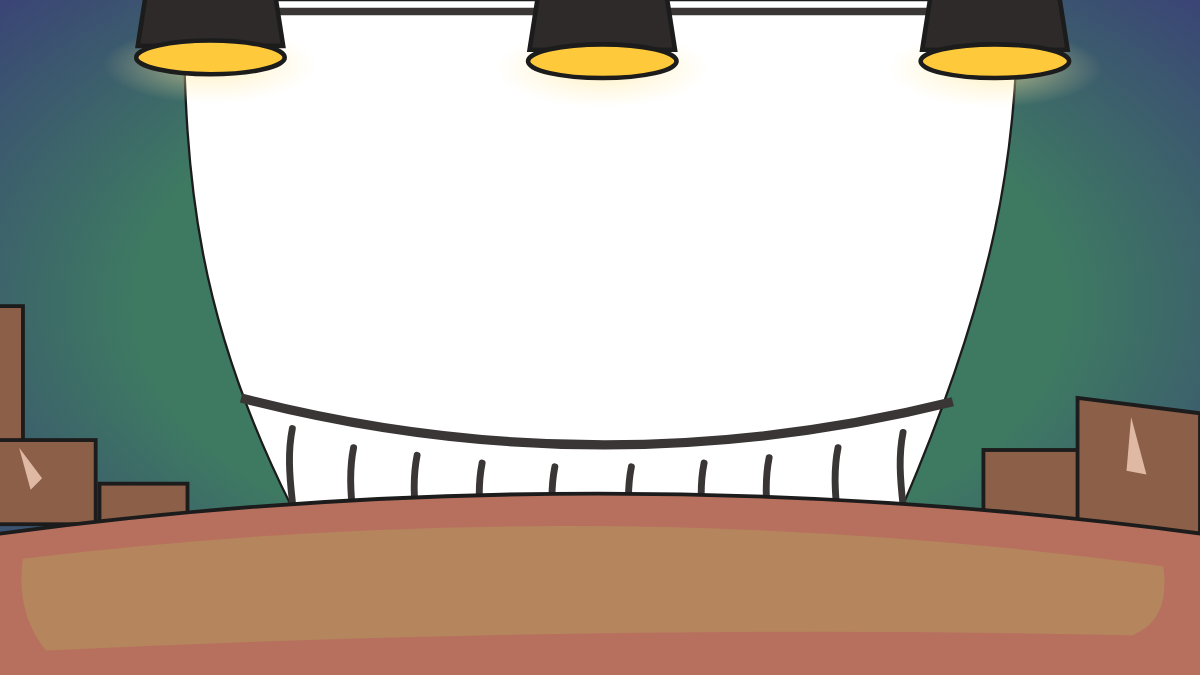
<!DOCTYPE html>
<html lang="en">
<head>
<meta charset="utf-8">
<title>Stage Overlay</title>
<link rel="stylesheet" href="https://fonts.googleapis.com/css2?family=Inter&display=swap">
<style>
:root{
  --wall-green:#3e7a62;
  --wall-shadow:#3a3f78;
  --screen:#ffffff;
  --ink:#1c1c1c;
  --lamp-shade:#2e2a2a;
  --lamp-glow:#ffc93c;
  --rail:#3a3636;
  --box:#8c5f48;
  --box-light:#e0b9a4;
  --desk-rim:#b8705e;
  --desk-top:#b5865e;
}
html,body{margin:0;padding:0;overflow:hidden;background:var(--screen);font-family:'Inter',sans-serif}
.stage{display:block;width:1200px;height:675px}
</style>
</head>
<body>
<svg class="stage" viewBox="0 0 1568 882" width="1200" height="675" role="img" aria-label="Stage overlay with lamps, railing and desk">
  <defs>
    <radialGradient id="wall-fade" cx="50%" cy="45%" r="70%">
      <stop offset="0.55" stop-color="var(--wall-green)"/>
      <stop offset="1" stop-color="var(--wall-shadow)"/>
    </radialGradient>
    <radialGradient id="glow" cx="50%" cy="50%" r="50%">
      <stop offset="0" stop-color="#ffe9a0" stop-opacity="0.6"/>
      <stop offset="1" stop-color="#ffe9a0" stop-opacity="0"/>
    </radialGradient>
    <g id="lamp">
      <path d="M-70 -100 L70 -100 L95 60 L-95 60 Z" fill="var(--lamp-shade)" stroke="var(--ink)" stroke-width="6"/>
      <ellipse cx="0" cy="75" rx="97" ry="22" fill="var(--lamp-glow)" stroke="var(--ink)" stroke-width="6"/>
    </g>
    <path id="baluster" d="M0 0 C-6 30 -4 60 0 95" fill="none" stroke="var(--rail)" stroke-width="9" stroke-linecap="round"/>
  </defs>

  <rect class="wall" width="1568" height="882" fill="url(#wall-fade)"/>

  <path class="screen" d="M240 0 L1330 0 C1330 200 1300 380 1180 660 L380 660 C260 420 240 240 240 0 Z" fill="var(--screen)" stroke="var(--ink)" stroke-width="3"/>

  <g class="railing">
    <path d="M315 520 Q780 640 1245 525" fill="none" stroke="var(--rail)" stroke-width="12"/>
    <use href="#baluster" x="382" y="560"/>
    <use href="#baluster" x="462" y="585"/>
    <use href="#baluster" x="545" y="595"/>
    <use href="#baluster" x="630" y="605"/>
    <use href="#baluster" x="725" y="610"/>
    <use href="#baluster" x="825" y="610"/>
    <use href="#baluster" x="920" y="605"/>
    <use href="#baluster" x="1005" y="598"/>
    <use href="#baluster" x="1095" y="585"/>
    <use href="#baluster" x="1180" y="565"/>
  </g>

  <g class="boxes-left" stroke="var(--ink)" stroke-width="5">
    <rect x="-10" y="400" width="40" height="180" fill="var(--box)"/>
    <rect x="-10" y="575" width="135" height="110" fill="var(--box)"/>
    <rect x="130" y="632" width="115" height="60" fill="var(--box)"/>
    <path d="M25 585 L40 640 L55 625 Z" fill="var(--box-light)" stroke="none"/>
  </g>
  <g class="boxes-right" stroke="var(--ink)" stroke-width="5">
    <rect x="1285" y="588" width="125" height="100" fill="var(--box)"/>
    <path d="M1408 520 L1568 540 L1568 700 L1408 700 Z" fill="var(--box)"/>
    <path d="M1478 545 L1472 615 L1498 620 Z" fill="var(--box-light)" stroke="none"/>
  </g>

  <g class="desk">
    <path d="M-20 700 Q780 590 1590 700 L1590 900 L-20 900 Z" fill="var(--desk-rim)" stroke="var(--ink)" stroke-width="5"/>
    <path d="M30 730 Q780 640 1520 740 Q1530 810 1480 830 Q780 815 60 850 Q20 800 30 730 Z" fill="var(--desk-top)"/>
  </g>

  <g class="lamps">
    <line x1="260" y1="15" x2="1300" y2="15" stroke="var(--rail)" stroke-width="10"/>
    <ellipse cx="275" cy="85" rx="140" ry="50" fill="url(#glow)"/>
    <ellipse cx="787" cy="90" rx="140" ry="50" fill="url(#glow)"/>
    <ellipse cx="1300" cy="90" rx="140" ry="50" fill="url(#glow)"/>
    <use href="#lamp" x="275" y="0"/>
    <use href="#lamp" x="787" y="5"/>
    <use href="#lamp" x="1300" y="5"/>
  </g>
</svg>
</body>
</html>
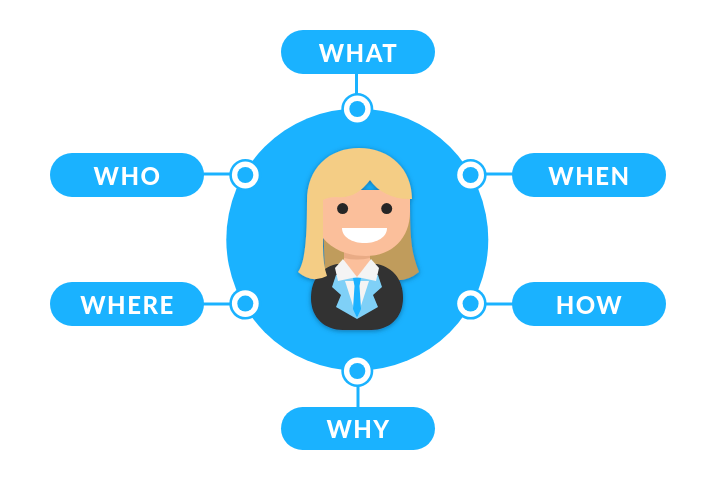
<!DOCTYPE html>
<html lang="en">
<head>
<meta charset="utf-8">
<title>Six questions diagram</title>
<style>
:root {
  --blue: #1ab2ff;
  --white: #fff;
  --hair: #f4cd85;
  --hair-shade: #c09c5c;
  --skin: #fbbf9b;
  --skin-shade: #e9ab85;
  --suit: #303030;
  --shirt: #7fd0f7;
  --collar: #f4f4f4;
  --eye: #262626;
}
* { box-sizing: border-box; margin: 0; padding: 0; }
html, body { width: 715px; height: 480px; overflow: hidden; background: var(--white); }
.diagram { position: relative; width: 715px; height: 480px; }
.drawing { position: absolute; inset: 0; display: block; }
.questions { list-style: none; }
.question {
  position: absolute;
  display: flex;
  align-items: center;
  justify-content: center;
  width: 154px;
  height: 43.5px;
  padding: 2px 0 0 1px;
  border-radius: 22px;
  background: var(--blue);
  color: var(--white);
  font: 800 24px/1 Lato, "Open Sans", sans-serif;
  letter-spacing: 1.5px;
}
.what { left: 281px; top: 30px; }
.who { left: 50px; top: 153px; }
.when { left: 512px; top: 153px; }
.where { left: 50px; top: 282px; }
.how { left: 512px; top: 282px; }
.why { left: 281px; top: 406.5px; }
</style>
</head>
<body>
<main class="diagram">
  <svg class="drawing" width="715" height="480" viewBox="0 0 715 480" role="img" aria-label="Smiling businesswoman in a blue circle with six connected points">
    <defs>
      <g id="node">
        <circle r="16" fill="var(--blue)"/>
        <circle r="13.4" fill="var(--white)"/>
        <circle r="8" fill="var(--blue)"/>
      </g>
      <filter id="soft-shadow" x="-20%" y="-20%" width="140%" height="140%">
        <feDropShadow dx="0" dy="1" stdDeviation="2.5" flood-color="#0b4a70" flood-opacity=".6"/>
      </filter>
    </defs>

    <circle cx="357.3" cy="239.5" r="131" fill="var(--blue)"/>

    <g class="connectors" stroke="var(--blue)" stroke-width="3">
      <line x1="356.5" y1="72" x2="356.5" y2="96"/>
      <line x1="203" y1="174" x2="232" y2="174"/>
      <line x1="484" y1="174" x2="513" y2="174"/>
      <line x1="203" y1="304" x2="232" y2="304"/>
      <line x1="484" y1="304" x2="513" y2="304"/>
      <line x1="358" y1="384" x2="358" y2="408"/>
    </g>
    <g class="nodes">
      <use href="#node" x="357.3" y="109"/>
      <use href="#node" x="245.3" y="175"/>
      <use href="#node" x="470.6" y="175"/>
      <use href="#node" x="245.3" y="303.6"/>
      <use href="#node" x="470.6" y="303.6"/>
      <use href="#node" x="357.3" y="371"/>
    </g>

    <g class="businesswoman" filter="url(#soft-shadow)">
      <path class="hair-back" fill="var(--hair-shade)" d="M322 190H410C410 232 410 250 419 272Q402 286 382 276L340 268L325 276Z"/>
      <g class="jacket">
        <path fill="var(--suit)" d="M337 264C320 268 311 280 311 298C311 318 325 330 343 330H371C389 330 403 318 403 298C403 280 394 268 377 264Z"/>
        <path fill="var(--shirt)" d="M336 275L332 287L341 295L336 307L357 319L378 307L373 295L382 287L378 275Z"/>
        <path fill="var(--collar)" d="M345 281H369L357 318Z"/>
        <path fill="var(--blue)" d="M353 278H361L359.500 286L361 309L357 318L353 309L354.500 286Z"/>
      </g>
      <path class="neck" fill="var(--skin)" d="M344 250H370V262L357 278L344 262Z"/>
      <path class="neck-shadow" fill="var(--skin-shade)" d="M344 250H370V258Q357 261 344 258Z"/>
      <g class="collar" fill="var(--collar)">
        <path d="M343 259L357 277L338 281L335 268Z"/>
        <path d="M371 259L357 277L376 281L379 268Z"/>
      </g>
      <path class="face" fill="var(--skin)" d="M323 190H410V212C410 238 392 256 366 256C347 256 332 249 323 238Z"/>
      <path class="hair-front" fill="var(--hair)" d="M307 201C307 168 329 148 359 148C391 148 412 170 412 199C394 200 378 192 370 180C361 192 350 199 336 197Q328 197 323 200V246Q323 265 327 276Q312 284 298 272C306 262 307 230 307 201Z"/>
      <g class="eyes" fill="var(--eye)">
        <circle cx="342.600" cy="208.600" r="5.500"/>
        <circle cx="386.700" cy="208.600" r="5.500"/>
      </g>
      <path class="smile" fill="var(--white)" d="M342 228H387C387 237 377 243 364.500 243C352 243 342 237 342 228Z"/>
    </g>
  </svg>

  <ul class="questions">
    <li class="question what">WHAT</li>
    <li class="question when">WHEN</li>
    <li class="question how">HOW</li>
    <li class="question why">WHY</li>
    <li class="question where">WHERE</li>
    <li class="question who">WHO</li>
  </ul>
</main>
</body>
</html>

* * *

To do: Give back, unaltered, each line of the listing from the first to the line that contains "--rail:#3a3636;", leaving every picture out.

Task solution:
<!DOCTYPE html>
<html lang="en">
<head>
<meta charset="utf-8">
<title>Stage Overlay</title>
<link rel="stylesheet" href="https://fonts.googleapis.com/css2?family=Inter&display=swap">
<style>
:root{
  --wall-green:#3e7a62;
  --wall-shadow:#3a3f78;
  --screen:#ffffff;
  --ink:#1c1c1c;
  --lamp-shade:#2e2a2a;
  --lamp-glow:#ffc93c;
  --rail:#3a3636;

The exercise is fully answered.